■ Exercise directions: Exactly reproduce all the records, keeping pictures out of the copy.

(Stored data entries)
- - - - -

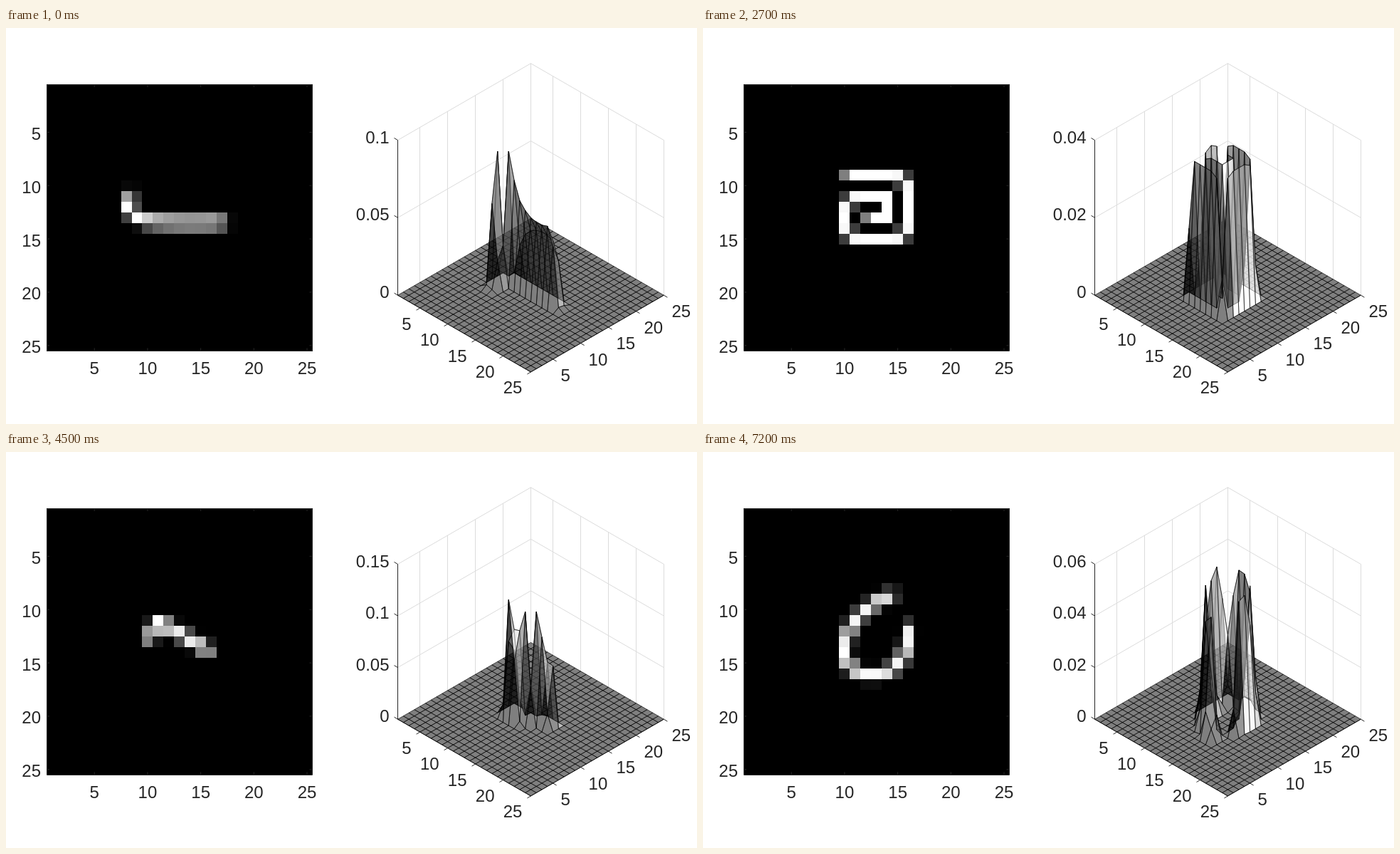
Write an HTML page with a canvas that moves like this. It is 971x556 px and loops after 8000 ms.

```html
<!DOCTYPE html>
<html lang="en">
<head>
<meta charset="utf-8">
<title>Blur kernels</title>
<style>
  html, body { margin: 0; width: 100%; height: 100%; overflow: hidden; background: #fff; }
  canvas { display: block; }
</style>
</head>
<body>
<canvas id="stage" width="971" height="556"></canvas>
<script>
const ctx = document.getElementById('stage').getContext('2d');
const SIZE = 25, HOLD = 900, LOOP = 8000, INK = '#262626', GRID = '#dcdcdc';
const TICKS = [5, 10, 15, 20, 25];

// Each kernel is the path of a shaken camera over the pixel grid.
const kernels = [
  expose('M8.4 10.7 L8 12 9 13 10 13.3 Q13 13.55 17.3 13.4'),
  expose('M9 9 L12 12 Q16 13 15.5 16 L12 17.5'),
  expose('M10.5 15.2 Q8 13.3 9 12 Q10 10.2 12.5 10.1 L14.5 10.2 16 9.8 17 9.9 18.3 11.1', .6, 1.2),
  expose('M10 9 H15 L16 10 V14 L15 15 H11 L10 14 V12 L11 11 H14 V13 H12'),
  expose('M9 14.8 L10 16 Q12.2 16.8 14 15 L16 13 Q16.5 9 14 9 Q12 9 12 12 L12.1 14.2'),
  expose('M10 13 L11 11 16 14'),
  expose('M12 15.2 L15.1 12.9 17.3 10.9 18.2 9.9 17.3 10 13.4 11.6 11.4 13.1 8.5 15 6.8 15.9'),
  expose('M6.3 14.6 L7 13 8 12 9.5 11.2 Q11.5 9.9 14 11 L16 13 Q18.3 14.4 18.4 16.2'),
  expose('M14.7 8.6 Q13 8.9 11 11 Q10 12.4 10 14 Q10.2 16 12.5 16.1 Q16.2 16 16 11.4')
];

// Spread the path over the grid with bilinear weights; the exposure may ramp along it.
function expose(d, from = 1, to = from) {
  const path = document.createElementNS('http://www.w3.org/2000/svg', 'path');
  path.setAttribute('d', d);
  const grid = Array.from({ length: SIZE + 1 }, () => Array(SIZE + 1).fill(0));
  const length = path.getTotalLength(), samples = 600;
  for (let s = .5; s < samples; s++) {
    const t = s / samples, { x, y } = path.getPointAtLength(t * length);
    const mass = (from + (to - from) * t) * length / samples;
    const c = Math.floor(x), r = Math.floor(y), u = x - c, v = y - r;
    grid[r][c] += mass * (1 - u) * (1 - v);
    grid[r][c + 1] += mass * u * (1 - v);
    grid[r + 1][c] += mass * (1 - u) * v;
    grid[r + 1][c + 1] += mass * u * v;
  }
  const all = grid.flat(), max = Math.max(...all), sum = all.reduce((a, b) => a + b);
  const peak = max / sum, step = peak > .08 ? .05 : .02, count = Math.ceil(peak / step);
  return { grid, max, sum, step, count };
}

const gray = v => { const g = Math.round(255 * v); return `rgb(${g},${g},${g})`; };

function line(color, ...points) {
  ctx.strokeStyle = color;
  ctx.beginPath();
  points.forEach(p => ctx.lineTo(...p));
  ctx.stroke();
}

function label(text, x, y, align) {
  ctx.fillStyle = INK;
  ctx.textAlign = align;
  ctx.fillText(text, x, y);
}

function drawImage({ grid, max }) {
  const left = 57, top = 79, width = 373.5, height = 374.3;
  const col = i => Math.round(left + (i - 1) * width / SIZE);
  const row = i => Math.round(top + (i - 1) * height / SIZE);
  for (let r = 1; r <= SIZE; r++) for (let c = 1; c <= SIZE; c++) {
    ctx.fillStyle = gray(grid[r][c] / max);
    ctx.fillRect(col(c), row(r), col(c + 1) - col(c), row(r + 1) - row(r));
  }
  ctx.strokeStyle = INK;
  ctx.strokeRect(left + .5, top + .5, 373, 374);
  for (const n of TICKS) {
    const x = left + (n - .5) * width / SIZE, y = top + (n - .5) * height / SIZE;
    line(INK, [x, top], [x, top + 4]);
    line(INK, [x, top + height], [x, top + height - 4]);
    line(INK, [left, y], [left + 4, y]);
    line(INK, [left + width, y], [left + width - 4, y]);
    label(n, x, 486, 'center');
    label(n, 49, y + 10.5, 'right');
  }
}

// Isometric position of column c and row r; h runs from 0 to 1 over the box height.
const project = (c, r, h = 0) => [550.5 + (c + r - 2) * 7.79, 375.2 + (c - r) * 4.49 - h * 217.7];

function wallLine(c, r) {
  const [x, y] = project(c, r), snapped = Math.floor(x) + .5;
  line(GRID, [snapped, y], [snapped, project(c, r, 1)[1]]);
}

function drawAxes({ step, count }) {
  for (const n of TICKS) {
    wallLine(1, n);
    wallLine(n, SIZE);
  }
  for (let i = 0; i <= count; i++) {
    const h = i / count, [x, y] = project(1, 1, h);
    line(GRID, [x, y], project(1, SIZE, h), project(SIZE, SIZE, h));
    line(INK, [x, y], [x - 5, y - 3]);
    label(+(i * step).toFixed(2), 538.5, y + 4, 'right');
  }
  line(INK, project(1, 1, 1), project(1, 1), project(SIZE, 1), project(SIZE, SIZE));
  for (const n of TICKS) {
    const [x, y] = project(n, 1), [u, v] = project(SIZE, n);
    line(INK, [x, y], [x - 5, y + 3]);
    line(INK, [u, v], [u + 5, v + 3]);
    label(n, x - 12, y + 30.5, 'right');
    label(n, u + 11, v + 31, 'left');
  }
}

// Half-transparent faces from back to front, each coloured by its first corner.
function drawSurface({ grid, max, sum, step, count }) {
  const corner = (c, r) => project(c, r, grid[r][c] / sum / (step * count));
  ctx.lineWidth = .6;
  ctx.lineJoin = 'round';
  for (let r = SIZE - 1; r >= 1; r--) for (let c = 1; c < SIZE; c++) {
    const a = corner(c, r);
    ctx.fillStyle = gray(grid[r][c] / max);
    ctx.strokeStyle = '#000';
    ctx.beginPath();
    for (const p of [a, corner(c + 1, r), corner(c + 1, r + 1), corner(c, r + 1)]) ctx.lineTo(...p);
    ctx.closePath();
    ctx.globalAlpha = .5;
    ctx.fill();
    ctx.globalAlpha = 1;
    ctx.stroke();
  }
}

function draw(kernel) {
  ctx.fillStyle = '#fff';
  ctx.fillRect(0, 0, 971, 556);
  ctx.font = '24px "Liberation Sans", Arial, sans-serif';
  ctx.lineWidth = 1;
  drawImage(kernel);
  drawAxes(kernel);
  drawSurface(kernel);
}

let shown = -1;
const start = performance.now();
function tick() {
  const index = Math.floor((performance.now() - start) % LOOP / HOLD);
  if (index !== shown) draw(kernels[shown = index]);
  requestAnimationFrame(tick);
}
tick();
</script>
</body>
</html>
```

- - - - -

■ Response box:
Write an HTML page with a canvas that moves like this. It is 971x556 px and loops after 8000 ms.

```html
<!DOCTYPE html>
<html lang="en">
<head>
<meta charset="utf-8">
<title>Blur kernels</title>
<style>
  html, body { margin: 0; width: 100%; height: 100%; overflow: hidden; background: #fff; }
  canvas { display: block; }
</style>
</head>
<body>
<canvas id="stage" width="971" height="556"></canvas>
<script>
const ctx = document.getElementById('stage').getContext('2d');
const SIZE = 25, HOLD = 900, LOOP = 8000, INK = '#262626', GRID = '#dcdcdc';
const TICKS = [5, 10, 15, 20, 25];

// Each kernel is the path of a shaken camera over the pixel grid.
const kernels = [
  expose('M8.4 10.7 L8 12 9 13 10 13.3 Q13 13.55 17.3 13.4'),
  expose('M9 9 L12 12 Q16 13 15.5 16 L12 17.5'),
  expose('M10.5 15.2 Q8 13.3 9 12 Q10 10.2 12.5 10.1 L14.5 10.2 16 9.8 17 9.9 18.3 11.1', .6, 1.2),
  expose('M10 9 H15 L16 10 V14 L15 15 H11 L10 14 V12 L11 11 H14 V13 H12'),
  expose('M9 14.8 L10 16 Q12.2 16.8 14 15 L16 13 Q16.5 9 14 9 Q12 9 12 12 L12.1 14.2'),
  expose('M10 13 L11 11 16 14'),
  expose('M12 15.2 L15.1 12.9 17.3 10.9 18.2 9.9 17.3 10 13.4 11.6 11.4 13.1 8.5 15 6.8 15.9'),
  expose('M6.3 14.6 L7 13 8 12 9.5 11.2 Q11.5 9.9 14 11 L16 13 Q18.3 14.4 18.4 16.2'),
  expose('M14.7 8.6 Q13 8.9 11 11 Q10 12.4 10 14 Q10.2 16 12.5 16.1 Q16.2 16 16 11.4')
];

// Spread the path over the grid with bilinear weights; the exposure may ramp along it.
function expose(d, from = 1, to = from) {
  const path = document.createElementNS('http://www.w3.org/2000/svg', 'path');
  path.setAttribute('d', d);
  const grid = Array.from({ length: SIZE + 1 }, () => Array(SIZE + 1).fill(0));
  const length = path.getTotalLength(), samples = 600;
  for (let s = .5; s < samples; s++) {
    const t = s / samples, { x, y } = path.getPointAtLength(t * length);
    const mass = (from + (to - from) * t) * length / samples;
    const c = Math.floor(x), r = Math.floor(y), u = x - c, v = y - r;
    grid[r][c] += mass * (1 - u) * (1 - v);
    grid[r][c + 1] += mass * u * (1 - v);
    grid[r + 1][c] += mass * (1 - u) * v;
    grid[r + 1][c + 1] += mass * u * v;
  }
  const all = grid.flat(), max = Math.max(...all), sum = all.reduce((a, b) => a + b);
  const peak = max / sum, step = peak > .08 ? .05 : .02, count = Math.ceil(peak / step);
  return { grid, max, sum, step, count };
}

const gray = v => { const g = Math.round(255 * v); return `rgb(${g},${g},${g})`; };

function line(color, ...points) {
  ctx.strokeStyle = color;
  ctx.beginPath();
  points.forEach(p => ctx.lineTo(...p));
  ctx.stroke();
}

function label(text, x, y, align) {
  ctx.fillStyle = INK;
  ctx.textAlign = align;
  ctx.fillText(text, x, y);
}

function drawImage({ grid, max }) {
  const left = 57, top = 79, width = 373.5, height = 374.3;
  const col = i => Math.round(left + (i - 1) * width / SIZE);
  const row = i => Math.round(top + (i - 1) * height / SIZE);
  for (let r = 1; r <= SIZE; r++) for (let c = 1; c <= SIZE; c++) {
    ctx.fillStyle = gray(grid[r][c] / max);
    ctx.fillRect(col(c), row(r), col(c + 1) - col(c), row(r + 1) - row(r));
  }
  ctx.strokeStyle = INK;
  ctx.strokeRect(left + .5, top + .5, 373, 374);
  for (const n of TICKS) {
    const x = left + (n - .5) * width / SIZE, y = top + (n - .5) * height / SIZE;
    line(INK, [x, top], [x, top + 4]);
    line(INK, [x, top + height], [x, top + height - 4]);
    line(INK, [left, y], [left + 4, y]);
    line(INK, [left + width, y], [left + width - 4, y]);
    label(n, x, 486, 'center');
    label(n, 49, y + 10.5, 'right');
  }
}

// Isometric position of column c and row r; h runs from 0 to 1 over the box height.
const project = (c, r, h = 0) => [550.5 + (c + r - 2) * 7.79, 375.2 + (c - r) * 4.49 - h * 217.7];

function wallLine(c, r) {
  const [x, y] = project(c, r), snapped = Math.floor(x) + .5;
  line(GRID, [snapped, y], [snapped, project(c, r, 1)[1]]);
}

function drawAxes({ step, count }) {
  for (const n of TICKS) {
    wallLine(1, n);
    wallLine(n, SIZE);
  }
  for (let i = 0; i <= count; i++) {
    const h = i / count, [x, y] = project(1, 1, h);
    line(GRID, [x, y], project(1, SIZE, h), project(SIZE, SIZE, h));
    line(INK, [x, y], [x - 5, y - 3]);
    label(+(i * step).toFixed(2), 538.5, y + 4, 'right');
  }
  line(INK, project(1, 1, 1), project(1, 1), project(SIZE, 1), project(SIZE, SIZE));
  for (const n of TICKS) {
    const [x, y] = project(n, 1), [u, v] = project(SIZE, n);
    line(INK, [x, y], [x - 5, y + 3]);
    line(INK, [u, v], [u + 5, v + 3]);
    label(n, x - 12, y + 30.5, 'right');
    label(n, u + 11, v + 31, 'left');
  }
}

// Half-transparent faces from back to front, each coloured by its first corner.
function drawSurface({ grid, max, sum, step, count }) {
  const corner = (c, r) => project(c, r, grid[r][c] / sum / (step * count));
  ctx.lineWidth = .6;
  ctx.lineJoin = 'round';
  for (let r = SIZE - 1; r >= 1; r--) for (let c = 1; c < SIZE; c++) {
    const a = corner(c, r);
    ctx.fillStyle = gray(grid[r][c] / max);
    ctx.strokeStyle = '#000';
    ctx.beginPath();
    for (const p of [a, corner(c + 1, r), corner(c + 1, r + 1), corner(c, r + 1)]) ctx.lineTo(...p);
    ctx.closePath();
    ctx.globalAlpha = .5;
    ctx.fill();
    ctx.globalAlpha = 1;
    ctx.stroke();
  }
}

function draw(kernel) {
  ctx.fillStyle = '#fff';
  ctx.fillRect(0, 0, 971, 556);
  ctx.font = '24px "Liberation Sans", Arial, sans-serif';
  ctx.lineWidth = 1;
  drawImage(kernel);
  drawAxes(kernel);
  drawSurface(kernel);
}

let shown = -1;
const start = performance.now();
function tick() {
  const index = Math.floor((performance.now() - start) % LOOP / HOLD);
  if (index !== shown) draw(kernels[shown = index]);
  requestAnimationFrame(tick);
}
tick();
</script>
</body>
</html>
```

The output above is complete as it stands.